TASK - Say the number of lines holding the word "arms" in the data, and leave out everything else.
========================
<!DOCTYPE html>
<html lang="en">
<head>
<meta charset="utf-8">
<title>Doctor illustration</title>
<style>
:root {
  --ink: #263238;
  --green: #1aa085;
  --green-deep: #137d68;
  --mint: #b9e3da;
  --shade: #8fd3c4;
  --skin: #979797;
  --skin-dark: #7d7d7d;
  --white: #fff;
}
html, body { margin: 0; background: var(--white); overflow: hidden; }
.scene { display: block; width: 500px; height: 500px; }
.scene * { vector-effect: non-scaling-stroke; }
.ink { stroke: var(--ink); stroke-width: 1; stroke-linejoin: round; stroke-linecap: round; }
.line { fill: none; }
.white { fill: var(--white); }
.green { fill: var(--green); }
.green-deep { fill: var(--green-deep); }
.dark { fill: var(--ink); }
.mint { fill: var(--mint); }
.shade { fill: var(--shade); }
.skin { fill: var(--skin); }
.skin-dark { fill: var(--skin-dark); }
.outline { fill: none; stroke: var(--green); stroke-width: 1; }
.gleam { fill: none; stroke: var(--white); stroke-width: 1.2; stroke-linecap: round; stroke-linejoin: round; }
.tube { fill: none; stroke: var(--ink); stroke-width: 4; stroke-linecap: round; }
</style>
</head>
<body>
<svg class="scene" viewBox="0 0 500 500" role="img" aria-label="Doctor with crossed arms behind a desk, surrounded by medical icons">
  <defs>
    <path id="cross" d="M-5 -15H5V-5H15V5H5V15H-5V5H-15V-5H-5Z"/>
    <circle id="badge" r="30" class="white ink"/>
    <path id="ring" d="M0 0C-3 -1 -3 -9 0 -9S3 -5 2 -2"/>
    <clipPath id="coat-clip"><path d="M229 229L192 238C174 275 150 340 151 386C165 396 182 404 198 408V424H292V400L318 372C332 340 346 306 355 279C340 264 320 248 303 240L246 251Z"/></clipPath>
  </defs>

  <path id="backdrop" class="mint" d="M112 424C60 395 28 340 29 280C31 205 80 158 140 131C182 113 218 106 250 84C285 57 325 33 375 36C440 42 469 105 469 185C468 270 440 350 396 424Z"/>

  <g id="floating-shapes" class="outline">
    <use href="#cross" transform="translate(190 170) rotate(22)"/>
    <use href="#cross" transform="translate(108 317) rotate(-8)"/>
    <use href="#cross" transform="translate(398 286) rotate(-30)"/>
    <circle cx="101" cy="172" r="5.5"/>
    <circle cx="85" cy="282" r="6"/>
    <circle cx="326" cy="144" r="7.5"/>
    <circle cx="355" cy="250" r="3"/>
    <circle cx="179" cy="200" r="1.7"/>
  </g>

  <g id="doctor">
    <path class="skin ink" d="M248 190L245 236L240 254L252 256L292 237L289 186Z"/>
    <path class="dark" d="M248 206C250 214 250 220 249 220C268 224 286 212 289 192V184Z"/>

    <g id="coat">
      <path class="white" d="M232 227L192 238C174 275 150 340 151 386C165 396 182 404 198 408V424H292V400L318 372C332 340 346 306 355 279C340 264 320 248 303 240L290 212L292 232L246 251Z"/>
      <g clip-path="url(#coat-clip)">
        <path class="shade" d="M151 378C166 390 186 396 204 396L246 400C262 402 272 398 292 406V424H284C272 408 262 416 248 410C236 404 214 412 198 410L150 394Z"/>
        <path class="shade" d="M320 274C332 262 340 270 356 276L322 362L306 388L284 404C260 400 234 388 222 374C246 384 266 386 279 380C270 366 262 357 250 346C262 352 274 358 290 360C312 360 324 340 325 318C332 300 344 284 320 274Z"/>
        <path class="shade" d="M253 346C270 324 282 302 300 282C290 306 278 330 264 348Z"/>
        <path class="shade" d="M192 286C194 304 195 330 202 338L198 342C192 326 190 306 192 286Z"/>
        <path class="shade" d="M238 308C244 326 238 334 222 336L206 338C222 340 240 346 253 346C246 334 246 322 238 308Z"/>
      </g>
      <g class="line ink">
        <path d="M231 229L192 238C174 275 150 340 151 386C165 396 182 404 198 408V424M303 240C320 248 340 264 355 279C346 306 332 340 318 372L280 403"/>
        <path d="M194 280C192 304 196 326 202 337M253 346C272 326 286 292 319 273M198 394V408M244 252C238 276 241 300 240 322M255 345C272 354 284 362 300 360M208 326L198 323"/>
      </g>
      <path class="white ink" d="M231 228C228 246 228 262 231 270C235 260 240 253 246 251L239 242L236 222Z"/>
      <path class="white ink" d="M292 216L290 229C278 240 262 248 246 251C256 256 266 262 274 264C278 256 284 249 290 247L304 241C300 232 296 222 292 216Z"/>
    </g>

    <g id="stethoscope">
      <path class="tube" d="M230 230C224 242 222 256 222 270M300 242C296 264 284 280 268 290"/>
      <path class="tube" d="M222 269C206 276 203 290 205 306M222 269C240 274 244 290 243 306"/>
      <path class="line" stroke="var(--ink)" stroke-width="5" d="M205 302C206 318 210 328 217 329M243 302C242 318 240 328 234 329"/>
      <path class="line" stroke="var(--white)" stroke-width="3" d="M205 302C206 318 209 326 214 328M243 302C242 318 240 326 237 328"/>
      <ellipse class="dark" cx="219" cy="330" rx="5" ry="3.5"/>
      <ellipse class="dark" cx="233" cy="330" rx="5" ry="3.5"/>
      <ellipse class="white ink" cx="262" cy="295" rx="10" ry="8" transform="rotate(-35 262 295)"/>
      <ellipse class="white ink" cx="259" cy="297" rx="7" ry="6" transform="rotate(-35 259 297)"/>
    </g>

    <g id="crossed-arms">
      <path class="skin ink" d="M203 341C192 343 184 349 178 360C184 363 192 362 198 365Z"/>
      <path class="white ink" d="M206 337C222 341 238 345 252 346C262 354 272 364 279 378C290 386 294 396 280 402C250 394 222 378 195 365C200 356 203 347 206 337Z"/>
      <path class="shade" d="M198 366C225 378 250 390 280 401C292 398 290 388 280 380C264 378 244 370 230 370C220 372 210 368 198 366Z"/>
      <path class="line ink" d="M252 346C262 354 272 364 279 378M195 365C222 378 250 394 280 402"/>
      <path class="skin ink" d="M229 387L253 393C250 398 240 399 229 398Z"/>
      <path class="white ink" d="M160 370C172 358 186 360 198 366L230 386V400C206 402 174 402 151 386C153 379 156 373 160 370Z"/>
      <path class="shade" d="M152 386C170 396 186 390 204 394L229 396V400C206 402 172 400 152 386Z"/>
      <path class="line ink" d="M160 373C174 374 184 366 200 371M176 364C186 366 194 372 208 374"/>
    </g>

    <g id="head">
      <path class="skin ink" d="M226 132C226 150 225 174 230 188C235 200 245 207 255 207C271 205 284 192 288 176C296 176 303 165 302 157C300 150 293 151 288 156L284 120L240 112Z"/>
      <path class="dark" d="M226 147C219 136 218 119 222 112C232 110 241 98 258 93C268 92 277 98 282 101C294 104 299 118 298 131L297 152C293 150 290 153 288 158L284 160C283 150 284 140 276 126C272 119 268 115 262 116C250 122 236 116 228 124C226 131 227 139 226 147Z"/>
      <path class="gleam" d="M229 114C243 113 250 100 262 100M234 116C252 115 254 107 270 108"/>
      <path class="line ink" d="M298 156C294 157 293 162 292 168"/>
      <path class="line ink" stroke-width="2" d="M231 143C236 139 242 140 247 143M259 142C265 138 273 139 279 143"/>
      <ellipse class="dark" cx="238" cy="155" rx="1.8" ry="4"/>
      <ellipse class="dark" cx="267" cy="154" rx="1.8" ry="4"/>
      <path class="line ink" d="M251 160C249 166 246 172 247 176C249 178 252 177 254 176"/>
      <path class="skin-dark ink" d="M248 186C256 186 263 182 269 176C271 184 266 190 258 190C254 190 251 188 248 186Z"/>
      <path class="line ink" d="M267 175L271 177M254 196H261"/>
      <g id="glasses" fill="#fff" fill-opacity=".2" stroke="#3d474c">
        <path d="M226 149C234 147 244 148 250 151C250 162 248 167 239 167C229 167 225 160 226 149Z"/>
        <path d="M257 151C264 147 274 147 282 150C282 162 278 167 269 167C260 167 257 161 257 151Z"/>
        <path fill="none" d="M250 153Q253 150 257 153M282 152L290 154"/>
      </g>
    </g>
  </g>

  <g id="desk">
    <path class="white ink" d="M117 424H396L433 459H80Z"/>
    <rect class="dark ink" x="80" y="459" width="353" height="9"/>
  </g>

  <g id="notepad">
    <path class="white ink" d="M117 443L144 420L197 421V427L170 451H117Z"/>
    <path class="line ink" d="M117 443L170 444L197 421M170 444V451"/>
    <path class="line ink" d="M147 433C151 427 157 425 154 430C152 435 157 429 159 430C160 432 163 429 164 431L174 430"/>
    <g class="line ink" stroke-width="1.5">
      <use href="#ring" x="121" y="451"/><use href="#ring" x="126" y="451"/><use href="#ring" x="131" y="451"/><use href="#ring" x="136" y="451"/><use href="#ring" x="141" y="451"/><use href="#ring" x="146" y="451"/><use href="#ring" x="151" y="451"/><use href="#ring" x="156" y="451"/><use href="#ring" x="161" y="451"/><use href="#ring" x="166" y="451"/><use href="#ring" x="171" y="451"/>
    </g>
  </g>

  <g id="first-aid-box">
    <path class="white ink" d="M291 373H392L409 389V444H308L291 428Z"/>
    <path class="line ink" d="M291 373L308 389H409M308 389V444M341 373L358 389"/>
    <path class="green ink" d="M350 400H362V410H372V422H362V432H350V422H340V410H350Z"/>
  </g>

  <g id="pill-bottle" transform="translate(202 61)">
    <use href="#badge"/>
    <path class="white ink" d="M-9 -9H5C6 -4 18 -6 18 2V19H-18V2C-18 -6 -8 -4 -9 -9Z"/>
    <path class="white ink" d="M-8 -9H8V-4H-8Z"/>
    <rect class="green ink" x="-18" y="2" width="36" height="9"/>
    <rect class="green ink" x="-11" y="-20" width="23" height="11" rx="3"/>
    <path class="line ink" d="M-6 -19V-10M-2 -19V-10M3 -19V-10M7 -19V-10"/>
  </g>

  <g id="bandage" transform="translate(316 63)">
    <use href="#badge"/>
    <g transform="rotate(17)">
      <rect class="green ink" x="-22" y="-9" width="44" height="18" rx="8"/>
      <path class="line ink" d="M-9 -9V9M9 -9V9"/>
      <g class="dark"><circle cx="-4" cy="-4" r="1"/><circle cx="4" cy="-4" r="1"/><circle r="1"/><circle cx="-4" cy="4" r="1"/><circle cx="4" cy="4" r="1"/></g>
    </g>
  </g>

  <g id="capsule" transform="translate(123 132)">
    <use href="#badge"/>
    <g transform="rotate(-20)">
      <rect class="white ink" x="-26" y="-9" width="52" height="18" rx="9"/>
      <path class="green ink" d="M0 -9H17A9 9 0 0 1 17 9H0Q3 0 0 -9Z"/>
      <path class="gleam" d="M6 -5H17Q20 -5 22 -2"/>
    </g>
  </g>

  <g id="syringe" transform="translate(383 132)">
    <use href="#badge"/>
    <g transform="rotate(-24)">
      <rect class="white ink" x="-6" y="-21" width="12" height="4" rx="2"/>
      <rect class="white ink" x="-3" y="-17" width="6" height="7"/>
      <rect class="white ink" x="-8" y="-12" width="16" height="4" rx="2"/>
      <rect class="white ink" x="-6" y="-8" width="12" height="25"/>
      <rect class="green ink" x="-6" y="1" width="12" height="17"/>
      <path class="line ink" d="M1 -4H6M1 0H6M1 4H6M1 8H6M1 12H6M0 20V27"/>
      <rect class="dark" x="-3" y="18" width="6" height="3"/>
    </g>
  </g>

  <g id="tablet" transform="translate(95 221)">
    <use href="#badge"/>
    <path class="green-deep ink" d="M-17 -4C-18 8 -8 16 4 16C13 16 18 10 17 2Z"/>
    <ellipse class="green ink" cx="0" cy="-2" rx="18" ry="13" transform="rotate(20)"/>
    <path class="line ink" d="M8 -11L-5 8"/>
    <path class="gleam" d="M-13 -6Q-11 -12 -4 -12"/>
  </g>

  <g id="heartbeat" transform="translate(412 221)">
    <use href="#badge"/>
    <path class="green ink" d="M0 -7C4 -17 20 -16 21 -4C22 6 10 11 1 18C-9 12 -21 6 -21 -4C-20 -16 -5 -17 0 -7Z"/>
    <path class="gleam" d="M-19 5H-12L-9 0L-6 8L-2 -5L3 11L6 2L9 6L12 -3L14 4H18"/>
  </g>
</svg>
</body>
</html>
========================
OUTPUT FOR THIS TASK - 2